2015 was stage to several bills of law about protection of personal data. One, in particular, fondly entitled “Spy Bill” by Internet civil society members and academics, aimed on strengthening data retention capabilities and allowing public authorities to request data without court orders. Another one was focused on providing the right to be forgotten to Brazilian citizens without establishing any criteria. In practice, if an Internet user was upset, he or she could directly request the Internet service to remove the content, without the need of judicial oversight (curiously, the rapporteur of the bill is one of the most investigated members of the Brazilian House of Representatives).
But the most discussed project is not even a bill of law, yet. The bill on the protection of personal data is still a draft, but overwhelming discussions about it were held during the first semester of the year, and a (almost) final version was released in October with several improvements, such as:
The draft was clearly influenced by the European General Data Protection. The draft will probably become a proper bill of law and then referred to either the Senate or the House of Representatives.
Also, in 2014, the Brazilian Internet Civil Right Framework came into effect, but several provisions still need to be regulated by presidential decree, including some related to data protection, such as data retention by Internet services. The Ministry of Justice, the Federal Telecommunications Agency and the Brazilian Internet Steering Committee all held multistakeholder discussions aiming on providing a proper regulation, but so far the executive branch has not issued its decree. The norm is anxiously waited for in 2016.
With new business models focusing on the Brazilian market, the regulation of new technologies is also a hot topic, and some of them do need to include discussions involving the protection of personal data. For example, the City of São Paulo is currently discussing how to regulate services like Uber and Lyft and other transportation business models. One of the provisions of the proposed regulation is to share the transportation data with the city in order to improve the use of public spaces and urban mobility. However, even with the argument that the data to be shared is anonymous, one of the things that big data has shown is that there might not be such a thing as anonymous data. Therefore, these attempts to regulate new technologies and services do have to include discussion on how to protect the privacy and personal data of their users.
Hence, 2016 will for sure be an even more interesting year for privacy and data protection.
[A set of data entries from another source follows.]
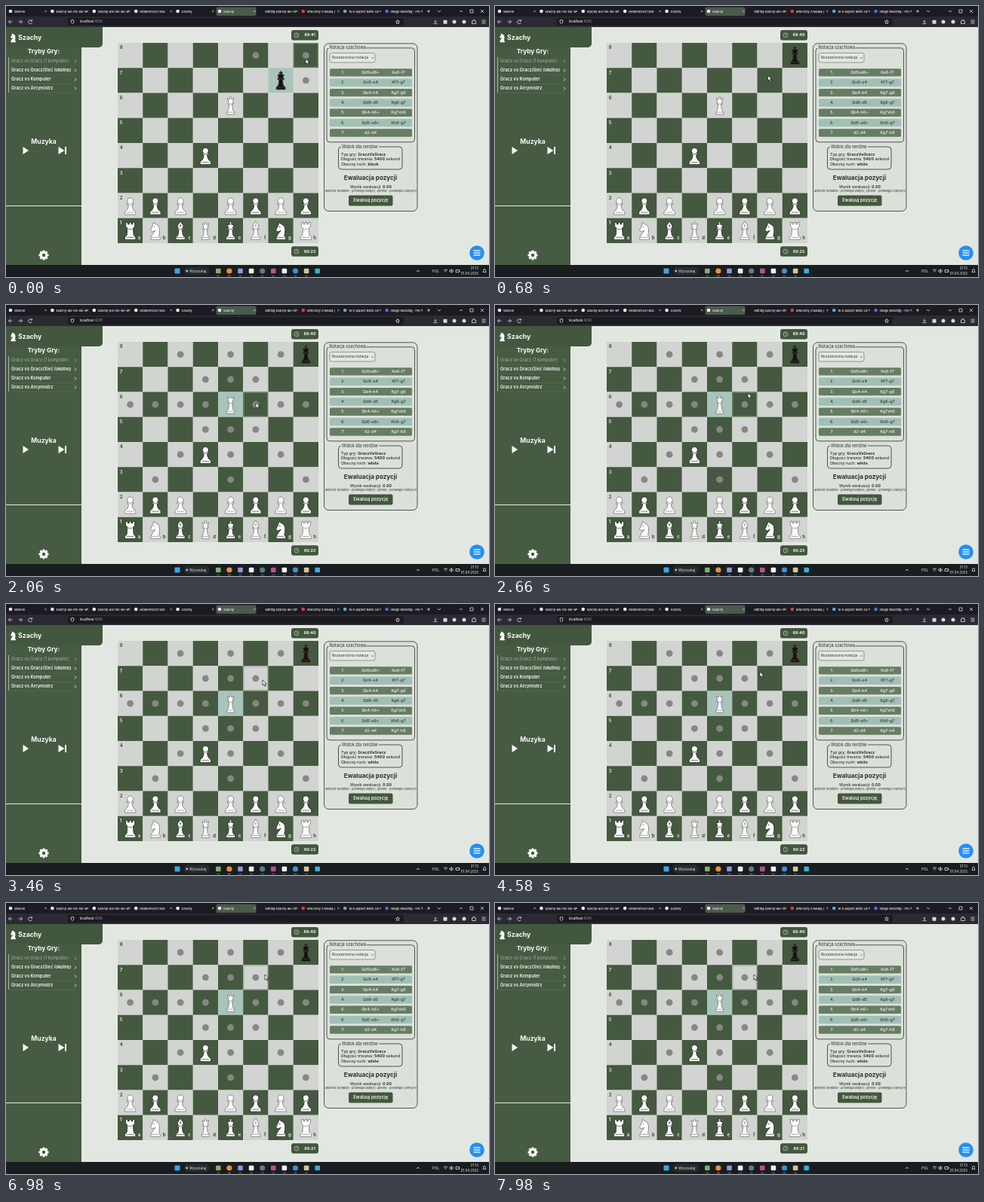
An HTML page with a canvas that plays this animation: 640 by 360 pixels, repeating every 8000 ms.

```html
<!DOCTYPE html>
<html lang="pl">
<head>
<meta charset="utf-8">
<title>Szachy</title>
<style>
html, body { margin: 0; width: 100%; height: 100%; overflow: hidden; background: #e3e7e1; }
canvas { display: block; width: 640px; height: 360px; }
</style>
</head>
<body>
<canvas id="stage"></canvas>
<script>
const LOOP = 8000;
const KING_MOVES = 420, QUEEN_PICKED = 1560, SECOND = 2500;
const GREEN = '#455940', LIGHT = '#d2d4d1', PAGE = '#e3e7e1', TEAL = '#a1bfb5', INK = '#2b3031';
const BOARD = { x: 148, y: 49, cell: 33.25 };

const canvas = document.getElementById('stage');
const scale = window.devicePixelRatio || 1;
canvas.width = 640 * scale;
canvas.height = 360 * scale;
const ctx = canvas.getContext('2d');

// ---------- drawing helpers ----------
function box(x, y, w, h, fill, radius = 0, stroke, lineWidth = 1) {
  ctx.beginPath();
  ctx.roundRect(x, y, w, h, radius);
  if (fill) { ctx.fillStyle = fill; ctx.fill(); }
  if (stroke) { ctx.strokeStyle = stroke; ctx.lineWidth = lineWidth; ctx.stroke(); }
}

function disc(x, y, r, fill) {
  ctx.beginPath();
  ctx.arc(x, y, r, 0, Math.PI * 2);
  ctx.fillStyle = fill;
  ctx.fill();
}

function path(d, x, y, fill, stroke, lineWidth = 1, size = 1) {
  const shape = new Path2D(d);
  ctx.save();
  ctx.translate(x, y);
  ctx.scale(size, size);
  if (fill) { ctx.fillStyle = fill; ctx.fill(shape); }
  if (stroke) { ctx.strokeStyle = stroke; ctx.lineWidth = lineWidth; ctx.lineJoin = 'round'; ctx.stroke(shape); }
  ctx.restore();
}

function text(str, x, y, size, { color = INK, weight = 400, align = 'left', italic = false } = {}) {
  ctx.font = `${italic ? 'italic ' : ''}${weight} ${size}px Inter, sans-serif`;
  ctx.textAlign = align;
  ctx.textBaseline = 'middle';
  ctx.fillStyle = color;
  ctx.fillText(str, x, y);
  return ctx.measureText(str).width;
}

function labelled(label, value, x, y, size, tail = '') {
  x += text(label, x, y, size, { weight: 500 });
  x += text(value, x, y, size, { weight: 700 });
  text(tail, x, y, size, { weight: 500 });
}

function fieldset(x, y, w, h, legend, legendX, legendWidth) {
  box(x, y, w, h, null, 4, INK, .8);
  box(legendX - 1, y - 3, legendWidth, 6, '#dbe1d9');
  text(legend, legendX, y, 5.6);
}

// ---------- chess pieces ----------
const PIECES = {
  P: 'M-7.2,12V9Q-6.8,6.8 -4.5,6Q-2.2,3 -2.2,-1H-4.2V-3H-2.4A4,4 0 1 1 2.4,-3H4.2V-1H2.2Q2.2,3 4.5,6Q6.8,6.8 7.2,9V12Z',
  R: 'M-7.2,12V9L-4.5,6L-3.8,-3.5L-6,-5.5V-11H-3.3V-8.5H-1.4V-11H1.4V-8.5H3.3V-11H6V-5.5L3.8,-3.5L4.5,6L7.2,9V12Z',
  B: 'M-6,12V9L-3.2,6L-2.2,-1H-4V-2.8H-2.4Q-6,-6 -1,-10.5A1.1,1.1 0 1 1 1,-10.5Q6,-6 2.4,-2.8H4V-1H2.2L3.2,6L6,9V12Z',
  Q: 'M-5,12V9L-2.8,6L-2,-2H-3.6V-3.8H-2.6L-4.4,-9.5L-1.4,-8L-.8,-10A1.1,1.1 0 1 1 .8,-10L1.4,-8L4.4,-9.5L2.6,-3.8H3.6V-2H2L2.8,6L5,9V12Z',
  K: 'M-6,12V9L-3.2,6L-2.3,-1H-4.2V-3H-2.8L-4.2,-7.5L-.8,-8.5V-9.5H-2.2V-10.8H-.8V-12H.8V-10.8H2.2V-9.5H.8V-8.5L4.2,-7.5L2.8,-3H4.2V-1H2.3L3.2,6L6,9V12Z',
  N: 'M-6,12V9Q-4.5,5 0,0L-4,1.5L-6.5,-.5L-3.2,-7.5L-2.4,-11L0,-9Q7,-7 5.5,3L4.7,7L6.5,9V12Z'
};

const square = name => ({ col: name.charCodeAt(0) - 97, row: 8 - name[1] });
const squareName = (col, row) => String.fromCharCode(97 + col) + (8 - row);
const corner = ({ col, row }) => [BOARD.x + col * BOARD.cell, BOARD.y + row * BOARD.cell];
const center = sq => corner(sq).map(v => v + BOARD.cell / 2);

const whitePieces = { d4: 'P', e6: 'Q' };
[...'abcefgh'].forEach(file => whitePieces[file + 2] = 'P');
[...'RNBQKBNR'].forEach((kind, i) => whitePieces[squareName(i, 7)] = kind);

function queenMoves(from) {
  const moves = [], start = square(from);
  for (const dc of [-1, 0, 1]) for (const dr of [-1, 0, 1]) {
    if (!dc && !dr) continue;
    for (let col = start.col + dc, row = start.row + dr;
         col >= 0 && col < 8 && row >= 0 && row < 8 && !whitePieces[squareName(col, row)];
         col += dc, row += dr) moves.push(squareName(col, row));
  }
  return moves;
}
const QUEEN_TARGETS = queenMoves('e6');
const KING_TARGETS = ['f8', 'h8', 'h7'];

function drawPiece(kind, name, black) {
  const sq = square(name), [x, y] = center(sq);
  const onLight = (sq.col + sq.row) % 2 === 0;
  const line = black ? '#5a4a38' : onLight ? '#757874' : '#20241f';
  path(PIECES[kind], x, y, black ? '#141414' : '#fbfbfb', line, .8);
  path('M-4.8,9H4.8', x, y, null, line, .6);
  if (kind === 'N') disc(x - 1.5, y - 5, .7, line);
  else path('M-2.6,-2H2.6', x, y, null, line, .6);
  if (kind === 'B') path('M0,-8.5V-4.5M-1.5,-6.5H1.5', x, y, null, line, .6);
}

// ---------- motion ----------
const POINTER = [
  [0, 397, 70], [420, 397, 70], [1050, 302, 130], [1600, 302, 130], [2000, 331, 130],
  [2450, 331, 130], [2900, 340, 101], [3600, 340, 101], [4300, 351, 90], [4900, 351, 90],
  [5500, 343, 95], [LOOP, 343, 95]
];

function pointerAt(t) {
  const i = POINTER.findIndex(key => key[0] > t);
  const [t0, x0, y0] = POINTER[i - 1], [t1, x1, y1] = POINTER[i];
  const u = (t - t0) / (t1 - t0), e = u * u * (3 - 2 * u);
  return [x0 + (x1 - x0) * e, y0 + (y1 - y0) * e];
}

function squareUnder([x, y]) {
  return squareName(Math.floor((x - BOARD.x) / BOARD.cell), Math.floor((y - BOARD.y) / BOARD.cell));
}

// ---------- page sections ----------
function drawBrowser() {
  box(0, 0, 640, 14, '#1c1b22');
  box(0, 14, 640, 14, '#2b2a33');
  box(278.5, 1.5, 53, 11.5, '#4b5a4d', 2);
  const tabs = [
    ['Wexolo', '#e8e8e8'], ['szachy-ale-nie-sie-w', '#f0f0f0'], ['szachy-ale-nie-sie-w', '#f0f0f0'],
    ['HiddenFox27/sza', '#f0f0f0'], ['Szachy', '#f0f0f0'], ['Szachy', '#f0f0f0'],
    ['Editing szachy-ale-ni', null], ['Wieczory z Nauką (', '#d8413a'],
    ['16:9 Aspect Ratio Ca', '#57a9dc'], ['Image Resizing - Fre', '#4a74d8']
  ];
  tabs.forEach(([title, color], i) => {
    const x = 6 + i * 55.4;
    if (color) disc(x, 7, 2.3, color);
    text(title, x + 5, 7.3, 4, { color: '#f3f3f5', weight: 500 });
    path('M-1.2,-1.2L1.2,1.2M1.2,-1.2L-1.2,1.2', x + 46.5, 7, null, '#d5d5da', .6);
  });
  const icon = (d, x, y) => path(d, x, y, null, '#dcdce0', .8);
  icon('M-2,0H2M0,-2V2', 560, 7);
  icon('M-2,-1L0,1L2,-1', 574, 7);
  icon('M-2,0H2', 603, 7);
  icon('M-2,-2H2V2H-2Z', 617, 7);
  icon('M-2,-2L2,2M2,-2L-2,2', 631, 7);
  icon('M2.5,0H-2.5L0,-2.5M-2.5,0L0,2.5', 6, 21);
  icon('M-2.5,0H2.5L0,-2.5M2.5,0L0,2.5', 19, 21);
  icon('M2,-1.5A2.5,2.5 0 1 0 2.5,1M2.5,-3V-1H.5', 32, 21);
  box(82, 16, 445, 10, '#1c1b22', 2);
  icon('M-2,-2L0,-2.6L2,-2Q2,2 0,2.7Q-2,2 -2,-2Z', 88, 21);
  const host = text('localhost', 98, 21.2, 4.2, { color: '#fbfbfe', weight: 500 });
  text(':4200', 98 + host, 21.2, 4.2, { color: '#a5a5ad' });
  icon('M0,-2.5L.8,-.8L2.5,-.7L1.2,.6L1.6,2.4L0,1.5L-1.6,2.4L-1.2,.6L-2.5,-.7L-.8,-.8Z', 519, 21);
  icon('M0,-2.5V1M-1.5,-.5L0,1L1.5,-.5M-2.5,2.5H2.5', 569, 21);
  box(579.5, 18.7, 5, 5, '#d8d8dc', .7);
  disc(594, 21, 2.5, '#d7dadd');
  disc(607, 21, 2.5, '#d7dadd');
  icon('M-2.5,-1H-1V-2.5H1V-1H2.5V2.5H-2.5Z', 620, 21);
  icon('M-2.5,-2H2.5M-2.5,0H2.5M-2.5,2H2.5', 633, 21);
}

function drawSidebar() {
  box(0, 28, 100, 316, '#475b43');
  box(0, 28, 128, 27, '#43573e', [0, 0, 5, 0]);
  const white = '#fafafa';
  path(PIECES.N, 9.5, 42, white, null, 1, .52);
  text('Szachy', 16, 42.3, 8.7, { color: white, weight: 700 });
  text('Tryby Gry:', 50, 60.5, 8.2, { color: white, weight: 700, align: 'center' });
  box(3, 68, .8, 47, '#c5cdc2');
  const modes = [['Gracz vs Gracz ', '(1 komputer)'], ['Gracz vs Gracz', '(Sieć lokalna)'],
    ['Gracz vs Komputer', ''], ['Gracz vs Arcymistrz', '']];
  modes.forEach(([title, note], i) => {
    const y = 73.6 + i * 11.95, color = i ? white : '#a8b2a5', weight = i ? 600 : 400;
    const w = text(title, 7, y, 5.7, { color, weight });
    text(note, 7 + w, y, 5.7, { color, weight, italic: true });
    path('M-1,-2L1,0L-1,2', 92, y, null, color, .8);
    box(7, y + 5.6, 86, .4, '#5e7059');
  });
  text('Muzyka', 50, 180.5, 8.6, { color: white, weight: 700, align: 'center' });
  path('M-3.5,-5L4,0L-3.5,5Z', 26, 192, white);
  path('M-5.5,-5L2.5,0L-5.5,5ZM3,-5H5V5H3Z', 75, 192, white);
  box(0, 265, 100, 1, '#e8ece6');
  for (let i = 0; i < 8; i++) {
    ctx.save();
    ctx.translate(50, 331);
    ctx.rotate(i * Math.PI / 4);
    box(-1.5, -6.5, 3, 4, white, .7);
    ctx.restore();
  }
  disc(50, 331, 5, white);
  disc(50, 331, 2.2, '#475b43');
}

function drawClock(y, time) {
  box(378, y, 36, 13.5, '#43573e', 3);
  ctx.beginPath();
  ctx.arc(385, y + 6.8, 2.9, 0, Math.PI * 2);
  ctx.strokeStyle = '#dfe5dc';
  ctx.lineWidth = .6;
  ctx.stroke();
  path('M0,-1.8V0L1.4,.8', 385, y + 6.8, null, '#dfe5dc', .5);
  text(time, 402.5, y + 6.8, 5.4, { color: '#f4f6f3', weight: 700, align: 'center' });
}

function drawBoard(t, pointer) {
  const kingSquare = t < KING_MOVES ? 'g7' : 'h8';
  const selected = t < KING_MOVES ? 'g7' : t >= QUEEN_PICKED ? 'e6' : null;
  const targets = selected === 'g7' ? KING_TARGETS : selected ? QUEEN_TARGETS : [];
  const hovered = squareUnder(pointer);

  for (let row = 0; row < 8; row++) for (let col = 0; col < 8; col++) {
    const [x, y] = corner({ col, row }), name = squareName(col, row), s = BOARD.cell;
    const light = (col + row) % 2 === 0;
    box(x, y, s, s, name === selected ? '#a9c4bb' : light ? LIGHT : GREEN);
    if (name === hovered && targets.includes(name))
      box(x + .7, y + .7, s - 1.4, s - 1.4, null, 0, light ? '#a3ada1' : '#66805f', 1.4);
    const color = light ? '#3d4f39' : '#dbe0d8';
    if (!col) text(8 - row, x + 2.8, y + 6.5, 6, { color, weight: 700 });
    if (row === 7) text(name[0], x + s - 3, y + s - 6.5, 6, { color, weight: 700, align: 'right' });
  }
  for (const name of targets) disc(...center(square(name)), 4.4, '#858884');
  for (const name in whitePieces) drawPiece(whitePieces[name], name);
  drawPiece('K', kingSquare, true);
}

function drawPanel(t) {
  const moved = t >= KING_MOVES;
  box(421.5, 49.8, 123.5, 222.7, '#dbe1d9', 6, INK, .8);
  fieldset(425, 55.8, 116.5, 125, 'Notacja szachowa', 428.5, 50);
  box(429, 62.5, 60, 12.5, '#e4e8e2', 2.5, '#5c615c', .6);
  text('Rozszerzona notacja', 432, 69, 4.9);
  path('M-1.2,-.6L0,.7L1.2,-.6', 485.5, 69, null, INK, .7);
  const moves = ['Qd5xd8+ Ke8-f7', 'Qc6-e4 Kf7-g7', 'Qe4-h4 Kg7-g6', 'Qd8-d5 Kg6-g7',
    'Qh4-h6+ Kg7xh6', 'Qd5-e6+ Kh6-g7', moved ? 'd2-d4 Kg7-h8' : 'd2-d4'];
  moves.forEach((line, i) => {
    const y = 88.4 + i * 13.35, odd = i % 2 === 0;
    const style = { color: odd ? '#f2f5f1' : '#2d3b34', weight: 500, align: 'center' };
    box(429, y - 5.2, 109, 10.4, odd ? '#667d64' : TEAL, 1.5);
    const [white, black = ''] = line.split(' ');
    text(i + 1 + '.', 446.5, y, 5.4, style);
    text(white, 483, y, 5.4, style);
    text(black, 520, y, 5.4, style);
  });
  fieldset(440.5, 187, 84.5, 30, 'Widok dla nerdów', 445, 50);
  labelled('Typ gry: ', 'GraczVsGracz', 444, 197, 5.3);
  labelled('Długość trwania: ', '5400', 444, 203.6, 5.3, ' sekund');
  labelled('Obecny ruch: ', moved ? 'white' : 'black', 444, 210.2, 5.3);
  text('Ewaluacja pozycji', 483, 228.5, 8.1, { weight: 700, align: 'center' });
  labelled('Wynik ewaluacji: ', '0.00', 456, 240, 5.2);
  text('(wartość dodatnia - przewaga białych, ujemna - przewaga czarnych)', 483.3, 245.6, 3.7, { italic: true, align: 'center' });
  box(454, 251.5, 58.5, 14, '#43573e', 2);
  text('Ewaluuj pozycję', 483.2, 258.7, 5.9, { color: '#f5f7f4', weight: 600, align: 'center' });
}

function drawTaskbar() {
  box(0, 344, 640, 16, '#191d1f');
  box(223.5, 348.5, 7, 7, '#3aa6e8', 1);
  box(236, 346.5, 34, 11, '#262b2e', 5);
  disc(239.7, 352, 1.4, '#b9c0c5');
  text('Wyszukaj', 243, 352.2, 4.9, { color: '#dfe3e6' });
  const apps = ['#7fb069', '#f08c3a', '#8d96dd', '#eeeeee', '#5b7f86', '#b6528e', '#f2f2f2', '#3f8fd2', '#d3c59a', '#35b1d8'];
  apps.forEach((color, i) => {
    const x = 281.3 + i * 14.6;
    if (i % 3 === 1) disc(x, 352, 3.6, color);
    else box(x - 3.3, 348.7, 6.6, 6.6, color, 1.2);
    if (i < 9) box(x - 2, 358, 4, .8, i === 1 ? '#65bfee' : '#85898c', .4);
  });
  const icon = (d, x) => path(d, x, 352, null, '#e5e8ea', .8);
  icon('M-2,1L0,-1L2,1', 546);
  text('POL', 569.5, 352.2, 4.6, { color: '#f0f2f3', align: 'center' });
  icon('M-2.5,-1Q0,-3 2.5,-1M-1.2,.7Q0,-.4 1.2,.7M0,2V2.3', 582.5);
  icon('M-2,-1H-1L.5,-2.3V2.3L-1,1H-2ZM1.8,-1.5Q3,0 1.8,1.5', 590);
  icon('M-2.5,-1.5H2V1.5H-2.5ZM2.8,-.5V.5', 598.5);
  text('21:13', 626, 349, 4.4, { color: '#f0f2f3', align: 'right' });
  text('01.04.2025', 626, 355.3, 4.4, { color: '#f0f2f3', align: 'right' });
  icon('M-2,1.5Q-1.5,1 -1.5,-.5Q-1.5,-2.5 0,-2.5Q1.5,-2.5 1.5,-.5Q1.5,1 2,1.5Z', 634);
}

function drawChatButton() {
  disc(624, 328, 9.8, '#2490f0');
  path('M-4.5,-3H4.5M-4.5,0H4.5M-4.5,3H4.5', 624, 328, null, '#d9edff', 1.3);
}

function drawPointer(t, pointer) {
  const grabbing = t >= KING_MOVES && t < QUEEN_PICKED && whitePieces[squareUnder(pointer)];
  const shape = grabbing
    ? 'M0,0Q1,-1 1.6,0V2.6L4.4,3.3Q5,3.6 4.7,5L4,7.5H.6L-1.6,4.6Q-1.4,3.6 0,4.4Z'
    : 'M0,0V7L1.7,5.5L2.9,8.2L4.2,7.6L3,5H5.2Z';
  path(shape, ...pointer, '#ffffff', '#111111', .7);
}

function draw(t) {
  ctx.setTransform(scale, 0, 0, scale, 0, 0);
  box(0, 0, 640, 360, PAGE);
  const pointer = pointerAt(t);
  drawBrowser();
  drawSidebar();
  drawClock(32, t < KING_MOVES ? '89:41' : '89:40');
  drawBoard(t, pointer);
  const elapsed = Math.max(0, Math.floor((t - KING_MOVES) / SECOND));
  drawClock(319.3, '89:' + (23 - Math.min(2, elapsed)));
  drawPanel(t);
  drawChatButton();
  drawTaskbar();
  drawPointer(t, pointer);
}

const start = performance.now();
function tick() {
  draw((performance.now() - start) % LOOP);
  requestAnimationFrame(tick);
}
tick();
</script>
</body>
</html>
```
Not only in Brazil, but worldwide. Let the games begin!
Originally published at IAPP Privacy Tracker: https://iapp.org/news/a/brazil-2016-trends-for-privacy-and-data-protection/
Advogado. Professor da Universidade Presbiteriana Mackenzie. Doutorando em Engenharia da Computação pela Universidade de São Paulo. LL.M. em Direito e Tecnologia pela New York University e pela National University of Singapore. Mestre em Direito Constitucional pela Universidade Federal do Ceará.